**Given records**
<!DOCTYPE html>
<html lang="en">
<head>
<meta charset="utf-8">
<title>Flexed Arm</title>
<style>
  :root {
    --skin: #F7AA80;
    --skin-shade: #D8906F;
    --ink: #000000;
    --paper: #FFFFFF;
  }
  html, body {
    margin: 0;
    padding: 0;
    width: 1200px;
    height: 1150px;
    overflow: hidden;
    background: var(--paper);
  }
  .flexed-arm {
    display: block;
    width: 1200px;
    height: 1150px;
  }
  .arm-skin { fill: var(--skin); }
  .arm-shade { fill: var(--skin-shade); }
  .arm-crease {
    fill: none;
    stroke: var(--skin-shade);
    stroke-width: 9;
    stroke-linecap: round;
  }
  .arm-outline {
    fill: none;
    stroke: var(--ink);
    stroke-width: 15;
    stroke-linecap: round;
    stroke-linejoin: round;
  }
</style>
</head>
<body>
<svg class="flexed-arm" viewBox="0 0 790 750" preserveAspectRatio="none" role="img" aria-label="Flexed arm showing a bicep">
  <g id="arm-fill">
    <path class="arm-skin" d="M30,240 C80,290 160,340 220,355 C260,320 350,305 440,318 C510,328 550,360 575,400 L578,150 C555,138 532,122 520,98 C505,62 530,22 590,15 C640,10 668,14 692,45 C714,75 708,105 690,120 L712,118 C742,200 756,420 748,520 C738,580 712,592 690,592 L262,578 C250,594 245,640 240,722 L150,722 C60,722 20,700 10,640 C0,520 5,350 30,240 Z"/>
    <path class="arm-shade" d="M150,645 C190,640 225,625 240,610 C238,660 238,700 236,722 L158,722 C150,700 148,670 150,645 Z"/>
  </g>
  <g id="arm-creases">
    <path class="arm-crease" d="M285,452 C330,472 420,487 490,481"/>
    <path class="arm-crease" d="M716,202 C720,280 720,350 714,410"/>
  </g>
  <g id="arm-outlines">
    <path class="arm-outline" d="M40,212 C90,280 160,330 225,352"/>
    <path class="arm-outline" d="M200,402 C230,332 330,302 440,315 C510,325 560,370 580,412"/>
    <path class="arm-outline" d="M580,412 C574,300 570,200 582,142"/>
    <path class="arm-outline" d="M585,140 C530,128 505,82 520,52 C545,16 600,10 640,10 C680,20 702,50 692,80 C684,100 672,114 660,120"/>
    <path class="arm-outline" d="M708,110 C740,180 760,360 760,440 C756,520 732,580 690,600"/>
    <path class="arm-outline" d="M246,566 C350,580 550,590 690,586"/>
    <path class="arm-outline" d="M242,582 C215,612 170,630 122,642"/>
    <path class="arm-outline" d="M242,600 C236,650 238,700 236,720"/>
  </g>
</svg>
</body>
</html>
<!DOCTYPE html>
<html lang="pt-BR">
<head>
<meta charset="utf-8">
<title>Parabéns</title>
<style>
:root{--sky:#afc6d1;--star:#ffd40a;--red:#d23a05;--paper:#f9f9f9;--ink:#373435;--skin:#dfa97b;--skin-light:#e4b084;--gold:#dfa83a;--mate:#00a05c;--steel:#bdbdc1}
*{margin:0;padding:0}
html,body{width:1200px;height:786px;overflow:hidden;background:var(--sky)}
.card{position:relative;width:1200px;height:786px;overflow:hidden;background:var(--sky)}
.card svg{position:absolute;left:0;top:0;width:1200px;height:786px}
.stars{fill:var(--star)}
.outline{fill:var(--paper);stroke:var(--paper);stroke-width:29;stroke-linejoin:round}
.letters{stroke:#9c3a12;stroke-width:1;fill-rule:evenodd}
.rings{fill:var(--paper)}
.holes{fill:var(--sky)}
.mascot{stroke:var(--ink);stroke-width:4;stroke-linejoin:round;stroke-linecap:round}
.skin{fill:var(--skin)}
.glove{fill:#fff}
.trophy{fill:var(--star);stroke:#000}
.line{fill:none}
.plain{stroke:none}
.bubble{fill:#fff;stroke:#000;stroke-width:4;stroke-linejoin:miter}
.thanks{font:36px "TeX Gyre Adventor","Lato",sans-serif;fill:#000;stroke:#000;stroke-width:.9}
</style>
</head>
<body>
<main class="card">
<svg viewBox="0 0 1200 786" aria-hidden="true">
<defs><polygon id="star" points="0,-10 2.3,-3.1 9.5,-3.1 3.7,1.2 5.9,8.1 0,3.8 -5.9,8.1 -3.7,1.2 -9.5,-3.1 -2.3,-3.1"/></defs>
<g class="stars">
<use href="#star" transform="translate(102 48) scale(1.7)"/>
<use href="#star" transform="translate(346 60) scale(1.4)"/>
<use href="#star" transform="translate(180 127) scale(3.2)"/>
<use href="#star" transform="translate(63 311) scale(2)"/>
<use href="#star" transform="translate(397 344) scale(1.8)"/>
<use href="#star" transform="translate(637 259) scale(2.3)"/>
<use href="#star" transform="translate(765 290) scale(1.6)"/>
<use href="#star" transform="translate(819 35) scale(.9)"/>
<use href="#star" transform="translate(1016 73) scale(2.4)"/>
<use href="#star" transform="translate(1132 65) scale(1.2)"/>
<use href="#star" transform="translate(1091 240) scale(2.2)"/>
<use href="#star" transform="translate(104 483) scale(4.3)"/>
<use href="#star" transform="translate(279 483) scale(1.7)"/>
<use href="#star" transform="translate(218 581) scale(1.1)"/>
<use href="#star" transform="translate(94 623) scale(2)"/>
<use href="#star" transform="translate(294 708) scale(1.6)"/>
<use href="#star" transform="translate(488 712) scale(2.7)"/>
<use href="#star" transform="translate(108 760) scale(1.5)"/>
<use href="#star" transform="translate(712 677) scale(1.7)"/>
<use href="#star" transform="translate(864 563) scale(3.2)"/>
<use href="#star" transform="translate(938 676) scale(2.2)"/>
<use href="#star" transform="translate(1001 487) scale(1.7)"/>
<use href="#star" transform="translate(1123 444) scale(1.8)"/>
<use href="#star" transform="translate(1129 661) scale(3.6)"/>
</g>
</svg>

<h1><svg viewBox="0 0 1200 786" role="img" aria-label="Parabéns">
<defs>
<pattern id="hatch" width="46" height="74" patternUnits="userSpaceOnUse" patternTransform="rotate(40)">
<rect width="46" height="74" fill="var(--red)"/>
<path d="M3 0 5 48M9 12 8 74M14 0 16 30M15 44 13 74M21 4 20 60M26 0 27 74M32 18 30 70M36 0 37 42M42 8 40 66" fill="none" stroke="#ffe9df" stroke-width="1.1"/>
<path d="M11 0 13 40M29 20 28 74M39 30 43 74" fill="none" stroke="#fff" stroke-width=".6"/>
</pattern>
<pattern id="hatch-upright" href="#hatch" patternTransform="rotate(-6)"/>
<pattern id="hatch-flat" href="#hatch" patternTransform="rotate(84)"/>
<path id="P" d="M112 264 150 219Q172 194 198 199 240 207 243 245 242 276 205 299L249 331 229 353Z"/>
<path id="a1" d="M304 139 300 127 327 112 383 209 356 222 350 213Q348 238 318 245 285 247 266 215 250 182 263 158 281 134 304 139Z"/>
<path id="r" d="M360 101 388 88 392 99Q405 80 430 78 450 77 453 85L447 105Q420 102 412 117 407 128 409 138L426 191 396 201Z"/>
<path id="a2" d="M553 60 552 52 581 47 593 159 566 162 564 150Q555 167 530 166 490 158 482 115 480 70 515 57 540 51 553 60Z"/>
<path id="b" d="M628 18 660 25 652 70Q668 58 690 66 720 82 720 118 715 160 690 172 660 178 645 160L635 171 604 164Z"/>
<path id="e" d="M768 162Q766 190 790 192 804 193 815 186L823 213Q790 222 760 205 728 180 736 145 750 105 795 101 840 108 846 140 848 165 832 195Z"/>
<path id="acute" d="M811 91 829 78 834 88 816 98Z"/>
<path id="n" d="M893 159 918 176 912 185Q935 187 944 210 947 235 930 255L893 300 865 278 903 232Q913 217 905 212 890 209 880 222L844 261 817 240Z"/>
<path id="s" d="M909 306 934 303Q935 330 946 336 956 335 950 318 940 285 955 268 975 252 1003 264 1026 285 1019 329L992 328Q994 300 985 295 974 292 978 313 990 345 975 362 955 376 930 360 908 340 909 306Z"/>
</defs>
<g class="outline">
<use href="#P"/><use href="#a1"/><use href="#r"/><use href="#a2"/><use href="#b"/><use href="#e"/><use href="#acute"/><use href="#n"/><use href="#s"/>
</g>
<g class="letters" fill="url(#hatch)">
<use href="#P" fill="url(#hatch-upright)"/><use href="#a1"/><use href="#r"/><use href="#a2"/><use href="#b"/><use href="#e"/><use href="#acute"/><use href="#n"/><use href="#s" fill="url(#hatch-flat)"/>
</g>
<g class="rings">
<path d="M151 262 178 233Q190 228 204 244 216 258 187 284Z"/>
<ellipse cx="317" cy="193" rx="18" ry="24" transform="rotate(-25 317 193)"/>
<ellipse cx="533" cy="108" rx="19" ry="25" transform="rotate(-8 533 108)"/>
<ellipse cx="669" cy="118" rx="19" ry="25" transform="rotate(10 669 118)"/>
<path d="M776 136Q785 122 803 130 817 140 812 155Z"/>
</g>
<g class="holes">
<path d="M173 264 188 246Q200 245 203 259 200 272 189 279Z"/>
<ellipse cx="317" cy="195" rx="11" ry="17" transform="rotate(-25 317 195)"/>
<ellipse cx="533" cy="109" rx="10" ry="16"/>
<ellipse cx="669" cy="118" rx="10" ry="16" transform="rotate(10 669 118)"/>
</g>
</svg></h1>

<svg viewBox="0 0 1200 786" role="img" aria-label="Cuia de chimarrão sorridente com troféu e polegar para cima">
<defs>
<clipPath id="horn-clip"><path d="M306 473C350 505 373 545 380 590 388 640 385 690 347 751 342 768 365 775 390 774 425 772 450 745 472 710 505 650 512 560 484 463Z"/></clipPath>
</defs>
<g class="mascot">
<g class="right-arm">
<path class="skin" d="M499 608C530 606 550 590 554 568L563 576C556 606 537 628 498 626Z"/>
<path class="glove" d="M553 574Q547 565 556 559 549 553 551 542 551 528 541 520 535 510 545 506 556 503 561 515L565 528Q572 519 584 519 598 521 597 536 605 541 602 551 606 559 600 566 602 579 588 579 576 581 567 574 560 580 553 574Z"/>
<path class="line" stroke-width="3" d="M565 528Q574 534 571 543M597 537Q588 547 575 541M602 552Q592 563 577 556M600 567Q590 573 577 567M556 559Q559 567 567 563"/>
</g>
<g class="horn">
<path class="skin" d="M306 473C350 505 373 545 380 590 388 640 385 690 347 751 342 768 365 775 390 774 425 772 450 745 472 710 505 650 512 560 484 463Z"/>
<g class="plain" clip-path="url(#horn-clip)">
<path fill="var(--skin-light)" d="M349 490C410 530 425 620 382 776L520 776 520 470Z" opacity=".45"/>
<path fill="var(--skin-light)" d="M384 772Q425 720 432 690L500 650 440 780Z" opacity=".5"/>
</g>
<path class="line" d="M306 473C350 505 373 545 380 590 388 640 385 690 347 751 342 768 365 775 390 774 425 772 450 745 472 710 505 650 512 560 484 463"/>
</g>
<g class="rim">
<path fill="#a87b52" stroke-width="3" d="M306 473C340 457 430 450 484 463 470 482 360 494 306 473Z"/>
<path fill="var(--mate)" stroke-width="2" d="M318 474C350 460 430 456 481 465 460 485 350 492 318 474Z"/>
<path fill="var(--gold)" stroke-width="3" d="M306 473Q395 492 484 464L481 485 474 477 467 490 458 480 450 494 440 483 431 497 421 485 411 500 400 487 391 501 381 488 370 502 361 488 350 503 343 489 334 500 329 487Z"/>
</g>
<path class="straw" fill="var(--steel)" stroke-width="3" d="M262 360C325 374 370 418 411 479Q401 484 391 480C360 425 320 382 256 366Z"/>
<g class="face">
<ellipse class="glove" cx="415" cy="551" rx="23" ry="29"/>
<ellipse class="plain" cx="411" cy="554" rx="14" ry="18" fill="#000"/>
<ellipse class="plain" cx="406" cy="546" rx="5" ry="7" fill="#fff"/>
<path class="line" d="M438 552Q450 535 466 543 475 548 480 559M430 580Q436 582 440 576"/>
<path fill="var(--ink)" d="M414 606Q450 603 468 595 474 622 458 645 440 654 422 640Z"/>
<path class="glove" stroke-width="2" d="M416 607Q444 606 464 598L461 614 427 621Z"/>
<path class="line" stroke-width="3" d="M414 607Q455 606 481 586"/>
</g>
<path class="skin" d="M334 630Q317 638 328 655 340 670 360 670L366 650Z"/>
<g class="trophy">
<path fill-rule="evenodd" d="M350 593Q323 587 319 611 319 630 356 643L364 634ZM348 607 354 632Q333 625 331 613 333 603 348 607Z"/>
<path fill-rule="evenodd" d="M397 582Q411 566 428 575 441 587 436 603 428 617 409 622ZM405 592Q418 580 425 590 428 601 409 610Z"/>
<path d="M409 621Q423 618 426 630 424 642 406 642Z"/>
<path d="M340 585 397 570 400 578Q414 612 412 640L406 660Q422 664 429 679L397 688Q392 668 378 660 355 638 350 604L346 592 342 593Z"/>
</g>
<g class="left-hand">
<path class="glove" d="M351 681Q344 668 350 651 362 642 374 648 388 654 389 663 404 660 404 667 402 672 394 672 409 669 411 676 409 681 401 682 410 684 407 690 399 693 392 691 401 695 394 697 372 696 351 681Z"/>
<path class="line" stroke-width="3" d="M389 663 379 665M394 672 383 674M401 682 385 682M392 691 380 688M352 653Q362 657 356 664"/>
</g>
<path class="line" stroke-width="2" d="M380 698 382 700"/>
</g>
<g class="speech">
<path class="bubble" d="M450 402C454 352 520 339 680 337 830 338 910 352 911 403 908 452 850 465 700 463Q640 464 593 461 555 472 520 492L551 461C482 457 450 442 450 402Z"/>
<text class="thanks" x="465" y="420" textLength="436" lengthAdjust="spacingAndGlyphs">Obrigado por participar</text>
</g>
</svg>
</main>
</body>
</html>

**Task objective**
Which lines of the data above contain "ellipse"? Copy each one.

**Answer area**
<ellipse cx="317" cy="193" rx="18" ry="24" transform="rotate(-25 317 193)"/>
<ellipse cx="533" cy="108" rx="19" ry="25" transform="rotate(-8 533 108)"/>
<ellipse cx="669" cy="118" rx="19" ry="25" transform="rotate(10 669 118)"/>
<ellipse cx="317" cy="195" rx="11" ry="17" transform="rotate(-25 317 195)"/>
<ellipse cx="533" cy="109" rx="10" ry="16"/>
<ellipse cx="669" cy="118" rx="10" ry="16" transform="rotate(10 669 118)"/>
<ellipse class="glove" cx="415" cy="551" rx="23" ry="29"/>
<ellipse class="plain" cx="411" cy="554" rx="14" ry="18" fill="#000"/>
<ellipse class="plain" cx="406" cy="546" rx="5" ry="7" fill="#fff"/>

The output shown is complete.